» What is expected
Take every line from the records below that includes the word "pointer".

+-------+

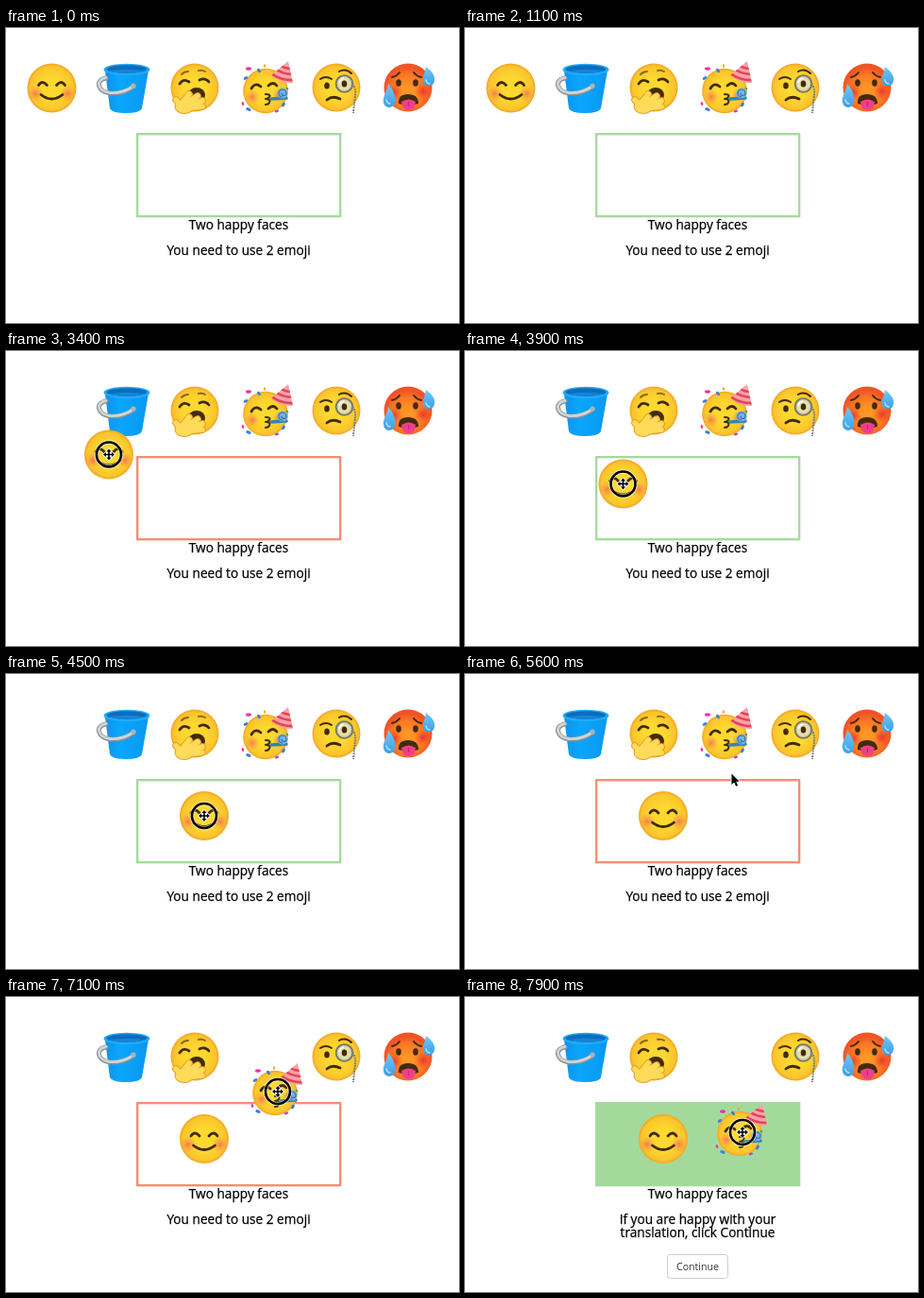
An HTML page that plays this animation: 480x312 px, repeating every 8000 ms.

```html
<!DOCTYPE html>
<html lang="en">
<head>
<meta charset="utf-8">
<title>Emoji translation</title>
<style>
html, body { margin: 0; width: 100%; height: 100%; overflow: hidden; background: #fff; }
svg { display: block; width: 480px; height: 312px; }
text { font-family: "Open Sans", "Noto Sans", sans-serif; font-size: 13.65px; text-anchor: middle; }
.label { stroke: #000; stroke-width: .25px; }
.ink { fill: none; stroke: #422b0d; stroke-width: 2.8; stroke-linecap: round; stroke-linejoin: round; }
.thin { stroke-width: 2; }
.dark { fill: #422b0d; }
.round { fill: none; stroke-linecap: round; stroke-linejoin: round; }
</style>
</head>
<body>
<svg viewBox="0 0 480 312">
  <defs>
    <radialGradient id="skin">
      <stop offset=".4" stop-color="#fdd92f"/>
      <stop offset=".88" stop-color="#fac52c"/>
      <stop offset="1" stop-color="#f4a223"/>
    </radialGradient>
    <radialGradient id="heat" cy=".58">
      <stop offset=".2" stop-color="#ff9626"/>
      <stop offset=".7" stop-color="#fb7823"/>
      <stop offset="1" stop-color="#ef5426"/>
    </radialGradient>
    <radialGradient id="cheek">
      <stop offset=".1" stop-color="#f4764e" stop-opacity=".8"/>
      <stop offset="1" stop-color="#f9a04a" stop-opacity="0"/>
    </radialGradient>
    <radialGradient id="flush">
      <stop offset=".1" stop-color="#ea2f30" stop-opacity=".8"/>
      <stop offset="1" stop-color="#f04a2a" stop-opacity="0"/>
    </radialGradient>
    <linearGradient id="pail">
      <stop offset="0" stop-color="#0c93ec"/>
      <stop offset=".35" stop-color="#0aa6fd"/>
      <stop offset="1" stop-color="#0a98f0"/>
    </linearGradient>
    <linearGradient id="drop" x2="0" y2="1">
      <stop offset="0" stop-color="#72c8f6"/>
      <stop offset="1" stop-color="#3d9fe6"/>
    </linearGradient>
    <clipPath id="cone"><path d="M6-13 24-28 29-5Q17-4 6-13Z"/></clipPath>
    <path id="bail" d="M-20-10C-32-8-29 4-16 6Q-2 7 9-1"/>
    <path id="fingers" d="M-14 17-6 7M-12 18 3 9M-10 20 8 14M-9 22 8 20M-15 18-20 13"/>
  </defs>

  <rect id="box" x="139.2" y="112.2" width="215" height="87" stroke-width="2.3"/>

  <!-- bucket -->
  <g transform="translate(126 63)">
    <path d="M-21-18-16 22Q-14 27 1 27T18 22L25-18Z" fill="url(#pail)"/>
    <ellipse cx="2" cy="-19" rx="24.500" ry="6.300" fill="#22abfb"/>
    <ellipse cx="2" cy="-19.500" rx="21.500" ry="4.300" fill="#0d6cbc"/>
    <path d="M-18-17.500Q2-21 22-17.500 2-13-18-17.500Z" fill="#1584d8"/>
    <use href="#bail" class="round" stroke="#8b9396" stroke-width="5"/>
    <use href="#bail" class="round" stroke="#cfd5d7" stroke-width="2.800" y="-.5"/>
    <circle cx="9" cy="-2" r="2.600" fill="#aab4b8"/>
  </g>

  <!-- yawning face -->
  <g transform="translate(200 63)">
    <circle r="25.500" fill="url(#skin)"/>
    <path class="ink" d="M-16-4Q-12-10-6-6M5-8Q11-11 15-6"/>
    <path class="ink thin" d="M-14-14Q-11-17-7-17M4-18Q8-19 11-17" stroke-opacity=".6"/>
    <ellipse cx="2" cy="8" rx="9" ry="8" class="dark"/>
    <ellipse cx="-11" cy="20" rx="10.500" ry="8" fill="#e59f28"/>
    <use href="#fingers" class="round" stroke="#e59f28" stroke-width="7.600"/>
    <use href="#fingers" class="round" stroke="#fedb58" stroke-width="5.600"/>
    <ellipse cx="-11" cy="20" rx="9.500" ry="7" fill="#fedb58"/>
  </g>

  <!-- monocle face -->
  <g transform="translate(350 63)">
    <circle r="25.500" fill="url(#skin)"/>
    <path class="ink thin" d="M-17-9Q-11-13-5-9M3-17Q10-21 16-15"/>
    <ellipse cx="-10" cy="-2" rx="2.800" ry="3.600" class="dark"/>
    <path class="ink" d="M-10 13Q-4 8 4 12"/>
    <circle cx="8.500" cy="-4" r="8.800" fill="#e6dfae" stroke="#77786a" stroke-width="2"/>
    <circle cx="8.500" cy="-4" r="7.300" fill="none" stroke="#c9c59c" stroke-width="1"/>
    <ellipse cx="8.500" cy="-4" rx="2.800" ry="3.600" class="dark"/>
    <path d="M3-5Q4-9 8-10" fill="none" stroke="#fff" stroke-width="1.400"/>
    <path d="M17-4Q21 0 20 8T18 27" fill="none" stroke="#7b8078" stroke-width="2" stroke-dasharray="2 .8"/>
  </g>

  <!-- hot face -->
  <g transform="translate(426 63)">
    <circle r="25.500" fill="url(#heat)"/>
    <circle cx="-15" cy="5" r="9" fill="url(#flush)"/>
    <circle cx="16" cy="4" r="9" fill="url(#flush)"/>
    <path class="ink thin" d="M-17-11Q-12-12-9-16M6-16Q9-12 14-11"/>
    <ellipse cx="-10" cy="-5" rx="2.800" ry="3.700" class="dark"/>
    <ellipse cx="8" cy="-5" rx="2.800" ry="3.700" class="dark"/>
    <path d="M-10 17Q-11 7 0 7T11 17Q0 20-10 17Z" class="dark"/>
    <path d="M-7 15Q1 10 8 15L7 20Q6 24 1 24T-6 20Z" fill="#ef3f8b"/>
    <path d="M.5 15V20" stroke="#c9256f" stroke-width="1.200"/>
    <path d="M19-22C27-16 29-11 28-7A6.200 6.200 0 0 1 16-6C15-11 18-15 19-22Z" fill="url(#drop)"/>
    <path d="M-21-4C-14 4-13 10-14 15A6 6 0 0 1-26 15C-27 9-22 4-21-4Z" fill="url(#drop)"/>
    <path class="round" d="M19-8Q20-4 23-4M-23 13Q-22 17-19 17" stroke="#b9e6ff" stroke-width="1.300"/>
  </g>

  <g id="party">
    <circle cy="3.500" r="23.800" fill="url(#skin)"/>
    <circle cx="-14" cy="10" r="8" fill="url(#cheek)"/>
    <circle cx="14" cy="8" r="7" fill="url(#cheek)"/>
    <path class="ink" d="M-15 1Q-11-6-5-1M3-2Q8-7 12-2"/>
    <path class="ink thin" d="M0 7Q6 7 4 10 3 12 0 12 6 12 4 16 3 18 0 18"/>
    <path class="round" d="M6 12 22 11" stroke="#2d87b5" stroke-width="3.600"/>
    <circle cx="18" cy="6" r="5.600" fill="#75b3e3"/>
    <path class="round" d="M18 10A4 4 0 1 1 22 6 2.400 2.400 0 1 1 17 6" stroke="#3e6fae" stroke-width="1.200"/>
    <g clip-path="url(#cone)">
      <path d="M4-10 24-30 32-2H14Z" fill="#f7a2a8"/>
      <path d="M5-16Q16-7 32-8M10-20Q18-14 30-14M15-24Q20-20 28-20" fill="none" stroke="#e6435a" stroke-width="2.600"/>
    </g>
    <g id="confetti"></g>
  </g>

  <g id="blush">
    <circle r="26" fill="url(#skin)"/>
    <circle cx="-17" cy="6" r="9" fill="url(#cheek)"/>
    <circle cx="17" cy="6" r="9" fill="url(#cheek)"/>
    <path class="ink" d="M-14-3Q-10-9-5-3M5-3Q10-9 14-3M-11.500 7Q0 16 11.500 7"/>
  </g>

  <text class="label" x="246.500" y="212.900">Two happy faces</text>
  <text class="label" id="hint" x="246.500" y="239.900">You need to use 2 emoji</text>
  <g id="done">
    <text class="label" x="246.500" y="239.900">If you are happy with your</text>
    <text class="label" x="246.500" y="253.500">translation, click Continue</text>
    <rect x="214.500" y="272.500" width="64" height="25" rx="3" fill="#fff" stroke="#ccc"/>
    <text x="246.500" y="288.900" fill="#333" style="font-size:10.6px">Continue</text>
  </g>

  <g id="cursor">
    <g id="ring" fill="none">
      <circle r="13" stroke="#fff" stroke-width="4.400" opacity=".6"/>
      <circle r="13" stroke="#000" stroke-width="2.600"/>
    </g>
    <path id="move" d="M0-6 2.600-3H.8V-.8H3V-2.600L6 0 3 2.600V.8H.8V3H2.600L0 6-2.600 3H-.8V.8H-3V2.600L-6 0-3-2.600V-.8H-.8V-3H-2.600Z" stroke="#fff" stroke-width="1.800" paint-order="stroke"/>
    <path id="arrow" d="M0 0V11.500L2.700 9 4.600 13.300 6.700 12.400 4.800 8.200H8.200Z" stroke="#fff" stroke-width="1.600" paint-order="stroke"/>
  </g>
</svg>
<script>
const LOOP = 8000, STEP = 100;
const GREEN = '#a3da9c', ORANGE = '#f18e72';
const $ = id => document.getElementById(id);

// time, x, y of the pointer
const PATH = [
  [1600, 110, 272], [1900, 82, 185], [2200, 54, 86], [2400, 47, 63], [2800, 47, 63],
  [3000, 61, 75], [3400, 109, 109.500], [3600, 128, 124], [3900, 167.500, 140.500], [4200, 197, 149],
  [4500, 210, 150], [4900, 210, 150], [5200, 236, 139], [5600, 282.500, 105.500],
  [5900, 281, 82], [6200, 278, 65], [6700, 278, 65], [7100, 288, 100],
  [7500, 293, 131], [7900, 294, 143]
];

// x, y, size, colour
const FLECKS = [
  [-18, -20, 3, '#f0349b'], [-7, -18, 2.500, '#3c7fe0'], [-1, -23, 1.800, '#f5a623'],
  [-21, -10, 2.500, '#3c7fe0'], [-18, 23, 2.800, '#3c7fe0'], [-24, 17, 2, '#f0349b'],
  [19, 18, 2.600, '#2f7fe0'], [12, 25, 2.200, '#a84ddb'], [23, 1, 1.600, '#43a047']
];
$('confetti').innerHTML = FLECKS.map(([x, y, r, c], i) =>
  `<ellipse rx="${r}" ry="${r * .6}" fill="${c}" transform="translate(${x} ${y}) rotate(${i * 50})"/>`).join('');

function pointer(t) {
  const i = PATH.findIndex(p => p[0] > t);
  if (i < 0) return PATH[PATH.length - 1].slice(1);
  if (i === 0) return PATH[0].slice(1);
  const a = PATH[i - 1], b = PATH[i], k = (t - a[0]) / (b[0] - a[0]);
  return [a[1] + (b[1] - a[1]) * k, a[2] + (b[2] - a[2]) * k];
}

const place = (id, x, y) => $(id).setAttribute('transform', `translate(${x} ${y})`);
const show = (id, on) => $(id).setAttribute('display', on ? 'inline' : 'none');

function draw(t) {
  const [x, y] = pointer(t);
  const blush = t < 2900 ? [48.500, 63.500] : t < 4500 ? [x, y] : [210, 150];
  const party = t < 6700 ? [275, 63] : [x - 3, y - 2];
  place('blush', ...blush);
  place('party', ...party);

  const solved = t >= 7300;
  const orange = t >= 2900 && t < 3700 || t >= 4600 && !solved;
  const color = orange ? ORANGE : GREEN;
  $('box').setAttribute('stroke', color);
  $('box').setAttribute('fill', solved ? color : 'none');
  show('hint', !solved);
  show('done', solved);

  const over = [blush, party].some(([cx, cy]) => Math.hypot(x - cx, y - cy) < 27);
  place('cursor', x, y);
  show('cursor', t >= 1600);
  show('ring', t >= 2800 && t < 4800 || t >= 6600);
  show('move', over);
  show('arrow', !over);
}

const start = performance.now();
function tick() {
  const t = (performance.now() - start) % LOOP;
  draw(Math.floor(t / STEP) * STEP);
  requestAnimationFrame(tick);
}
tick();
</script>
</body>
</html>
```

+-------+

» Solution
// time, x, y of the pointer
function pointer(t) {
  const [x, y] = pointer(t);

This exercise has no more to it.